Derrick would not ask anyone to give up a right to do what all are free to do. However, knowing No. 58 personally, I know he would ask each member of the Chiefs’ organization to stand up to respect the playing of the national anthem.
What if the Missouri legislature became convinced that our state would benefit from the introduction and management of a mountain lion population for the purpose of providing additional quarry for hunters?
Let’s say that after our Department of Conservation had succeeded in creating a large population of big cats, and Missouri’s hunters had begun to enjoy this new resource, we found that in 2015 the lions had caused the deaths of three Missourians and injuries to 346 more.
I’d guess that the overwhelming majority of Missourians would absolutely demand that the big cats be eliminated.
The damage described above is inflicted on motorists every year by Missouri’s artificially inflated deer population, but few of us care.

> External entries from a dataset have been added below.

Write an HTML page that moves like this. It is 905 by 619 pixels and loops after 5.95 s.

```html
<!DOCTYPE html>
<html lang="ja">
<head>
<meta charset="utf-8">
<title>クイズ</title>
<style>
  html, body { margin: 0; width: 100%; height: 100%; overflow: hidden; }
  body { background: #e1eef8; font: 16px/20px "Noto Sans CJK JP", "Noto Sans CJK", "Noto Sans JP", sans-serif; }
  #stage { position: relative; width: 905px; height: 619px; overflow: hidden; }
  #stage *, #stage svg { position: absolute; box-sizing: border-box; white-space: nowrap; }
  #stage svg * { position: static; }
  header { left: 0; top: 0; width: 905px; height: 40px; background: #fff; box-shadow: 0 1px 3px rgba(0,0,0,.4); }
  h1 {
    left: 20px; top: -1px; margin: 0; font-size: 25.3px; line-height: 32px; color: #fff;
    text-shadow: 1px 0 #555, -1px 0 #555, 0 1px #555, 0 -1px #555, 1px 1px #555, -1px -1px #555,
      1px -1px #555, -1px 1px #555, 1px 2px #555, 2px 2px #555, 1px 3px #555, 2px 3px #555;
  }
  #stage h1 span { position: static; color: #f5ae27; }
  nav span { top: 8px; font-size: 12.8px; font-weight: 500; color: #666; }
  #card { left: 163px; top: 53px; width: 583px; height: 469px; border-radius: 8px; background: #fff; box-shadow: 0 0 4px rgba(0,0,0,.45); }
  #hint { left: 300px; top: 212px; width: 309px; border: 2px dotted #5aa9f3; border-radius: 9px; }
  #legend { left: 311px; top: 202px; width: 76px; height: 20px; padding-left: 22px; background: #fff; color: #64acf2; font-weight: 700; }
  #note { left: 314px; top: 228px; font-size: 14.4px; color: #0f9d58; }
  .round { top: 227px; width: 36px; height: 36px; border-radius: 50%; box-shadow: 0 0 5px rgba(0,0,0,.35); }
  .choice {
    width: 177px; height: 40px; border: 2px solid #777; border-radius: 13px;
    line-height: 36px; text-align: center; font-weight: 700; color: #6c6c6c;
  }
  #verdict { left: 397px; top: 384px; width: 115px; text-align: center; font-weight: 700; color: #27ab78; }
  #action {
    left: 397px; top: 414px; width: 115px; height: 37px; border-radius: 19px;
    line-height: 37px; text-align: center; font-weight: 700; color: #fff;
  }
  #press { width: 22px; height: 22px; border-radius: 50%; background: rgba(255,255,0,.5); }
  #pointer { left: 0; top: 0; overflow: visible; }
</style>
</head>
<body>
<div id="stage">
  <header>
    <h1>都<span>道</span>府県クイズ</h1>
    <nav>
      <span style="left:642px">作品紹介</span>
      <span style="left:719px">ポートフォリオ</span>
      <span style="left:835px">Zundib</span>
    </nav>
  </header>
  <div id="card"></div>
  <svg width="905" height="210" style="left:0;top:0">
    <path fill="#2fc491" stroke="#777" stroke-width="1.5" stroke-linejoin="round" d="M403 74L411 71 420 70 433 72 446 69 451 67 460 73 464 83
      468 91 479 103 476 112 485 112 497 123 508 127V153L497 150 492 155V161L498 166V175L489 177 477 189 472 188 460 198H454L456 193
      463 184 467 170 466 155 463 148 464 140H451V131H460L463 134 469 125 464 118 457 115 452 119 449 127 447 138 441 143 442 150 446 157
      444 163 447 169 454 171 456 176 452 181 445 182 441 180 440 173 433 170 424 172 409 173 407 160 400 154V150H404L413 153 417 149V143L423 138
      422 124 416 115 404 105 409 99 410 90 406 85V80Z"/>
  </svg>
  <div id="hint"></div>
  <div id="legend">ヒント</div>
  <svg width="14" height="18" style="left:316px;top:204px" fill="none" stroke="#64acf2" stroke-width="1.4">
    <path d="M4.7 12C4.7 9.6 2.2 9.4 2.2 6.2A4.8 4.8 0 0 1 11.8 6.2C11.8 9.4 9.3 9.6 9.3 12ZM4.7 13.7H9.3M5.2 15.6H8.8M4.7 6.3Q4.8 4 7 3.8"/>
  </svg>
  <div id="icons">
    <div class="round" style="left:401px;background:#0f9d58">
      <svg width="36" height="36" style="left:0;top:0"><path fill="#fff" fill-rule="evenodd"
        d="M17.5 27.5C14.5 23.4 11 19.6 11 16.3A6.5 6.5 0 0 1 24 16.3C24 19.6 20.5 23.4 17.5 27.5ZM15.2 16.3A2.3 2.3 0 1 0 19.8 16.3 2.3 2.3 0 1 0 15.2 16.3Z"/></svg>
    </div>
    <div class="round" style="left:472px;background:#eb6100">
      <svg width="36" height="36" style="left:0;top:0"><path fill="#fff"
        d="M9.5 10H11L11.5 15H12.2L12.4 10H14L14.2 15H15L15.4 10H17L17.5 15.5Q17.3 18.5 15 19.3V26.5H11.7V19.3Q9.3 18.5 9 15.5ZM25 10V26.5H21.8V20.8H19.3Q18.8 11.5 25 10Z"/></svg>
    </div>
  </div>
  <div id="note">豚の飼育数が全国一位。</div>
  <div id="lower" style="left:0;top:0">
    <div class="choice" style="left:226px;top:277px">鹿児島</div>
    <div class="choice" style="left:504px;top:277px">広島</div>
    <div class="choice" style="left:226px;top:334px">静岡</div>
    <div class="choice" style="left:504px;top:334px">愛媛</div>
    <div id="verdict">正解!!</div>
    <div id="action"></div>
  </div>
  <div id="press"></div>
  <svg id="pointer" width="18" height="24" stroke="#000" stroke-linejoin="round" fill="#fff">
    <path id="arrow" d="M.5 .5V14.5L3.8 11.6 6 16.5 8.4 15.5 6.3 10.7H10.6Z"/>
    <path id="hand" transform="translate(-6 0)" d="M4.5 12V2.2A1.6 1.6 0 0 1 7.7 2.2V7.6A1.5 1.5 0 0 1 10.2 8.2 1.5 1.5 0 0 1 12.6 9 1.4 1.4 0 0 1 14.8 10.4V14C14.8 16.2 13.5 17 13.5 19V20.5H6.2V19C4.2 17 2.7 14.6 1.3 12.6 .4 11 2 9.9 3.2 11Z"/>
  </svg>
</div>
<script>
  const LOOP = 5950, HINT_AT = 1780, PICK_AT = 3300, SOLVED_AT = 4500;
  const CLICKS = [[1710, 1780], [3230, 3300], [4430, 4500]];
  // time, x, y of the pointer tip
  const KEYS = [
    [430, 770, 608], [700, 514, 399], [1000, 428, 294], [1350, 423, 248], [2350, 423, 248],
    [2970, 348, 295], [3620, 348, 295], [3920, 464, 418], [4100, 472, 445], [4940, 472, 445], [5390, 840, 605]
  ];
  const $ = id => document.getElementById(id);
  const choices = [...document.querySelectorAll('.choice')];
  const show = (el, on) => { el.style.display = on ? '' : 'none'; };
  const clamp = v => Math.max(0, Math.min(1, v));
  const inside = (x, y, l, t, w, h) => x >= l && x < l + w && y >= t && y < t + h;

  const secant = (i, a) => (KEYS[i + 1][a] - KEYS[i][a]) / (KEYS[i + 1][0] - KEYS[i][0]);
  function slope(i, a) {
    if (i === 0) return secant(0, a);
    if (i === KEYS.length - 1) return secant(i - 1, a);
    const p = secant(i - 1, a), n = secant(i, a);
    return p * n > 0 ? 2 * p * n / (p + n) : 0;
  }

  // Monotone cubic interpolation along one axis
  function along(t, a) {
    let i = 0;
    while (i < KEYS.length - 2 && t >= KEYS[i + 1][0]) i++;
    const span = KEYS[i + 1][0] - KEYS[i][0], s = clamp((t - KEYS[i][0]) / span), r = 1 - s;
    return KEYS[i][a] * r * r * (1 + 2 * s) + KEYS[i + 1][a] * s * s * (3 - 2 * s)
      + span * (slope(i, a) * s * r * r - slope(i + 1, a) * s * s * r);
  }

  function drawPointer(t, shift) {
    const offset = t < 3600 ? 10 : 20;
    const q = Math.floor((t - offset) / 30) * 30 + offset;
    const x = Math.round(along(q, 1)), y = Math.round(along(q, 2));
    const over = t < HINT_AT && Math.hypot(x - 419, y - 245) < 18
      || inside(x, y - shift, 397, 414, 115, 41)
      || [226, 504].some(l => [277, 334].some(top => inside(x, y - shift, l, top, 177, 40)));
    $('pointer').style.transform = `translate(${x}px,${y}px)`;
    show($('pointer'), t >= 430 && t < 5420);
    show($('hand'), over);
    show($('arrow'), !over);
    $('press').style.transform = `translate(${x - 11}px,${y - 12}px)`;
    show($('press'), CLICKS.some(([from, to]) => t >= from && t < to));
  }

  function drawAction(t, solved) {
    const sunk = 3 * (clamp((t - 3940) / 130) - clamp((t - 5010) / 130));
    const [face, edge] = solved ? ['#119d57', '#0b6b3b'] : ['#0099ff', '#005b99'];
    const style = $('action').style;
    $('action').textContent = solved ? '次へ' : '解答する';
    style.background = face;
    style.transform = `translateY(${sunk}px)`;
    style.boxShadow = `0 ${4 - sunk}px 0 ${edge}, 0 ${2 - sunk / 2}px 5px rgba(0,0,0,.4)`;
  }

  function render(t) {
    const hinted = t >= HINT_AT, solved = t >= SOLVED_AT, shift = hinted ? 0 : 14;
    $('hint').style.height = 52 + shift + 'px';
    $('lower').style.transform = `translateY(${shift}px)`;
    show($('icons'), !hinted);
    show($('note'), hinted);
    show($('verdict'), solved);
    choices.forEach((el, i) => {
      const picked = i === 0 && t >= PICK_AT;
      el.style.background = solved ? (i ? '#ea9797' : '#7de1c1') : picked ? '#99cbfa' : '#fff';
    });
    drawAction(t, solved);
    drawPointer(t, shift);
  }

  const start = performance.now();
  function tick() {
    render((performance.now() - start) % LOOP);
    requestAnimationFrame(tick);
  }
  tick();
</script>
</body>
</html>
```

Why would we feel so outraged by mountain lion predations and be so apathetic toward the same destruction when it’s caused by deer?
I think the answer is simple. Deer are sleek and agile herbivores. They are “harmless,” doe-eyed creatures that do not arouse instinctive fear in people. Lions are an ancient enemy. With their fangs, claws and the icy leer of a predator, they scare us to death.
In present-day Missouri, the very different attitudes toward these species is irrational.
We should not tolerate either mountain lions or deer in our state. Human life is too precious.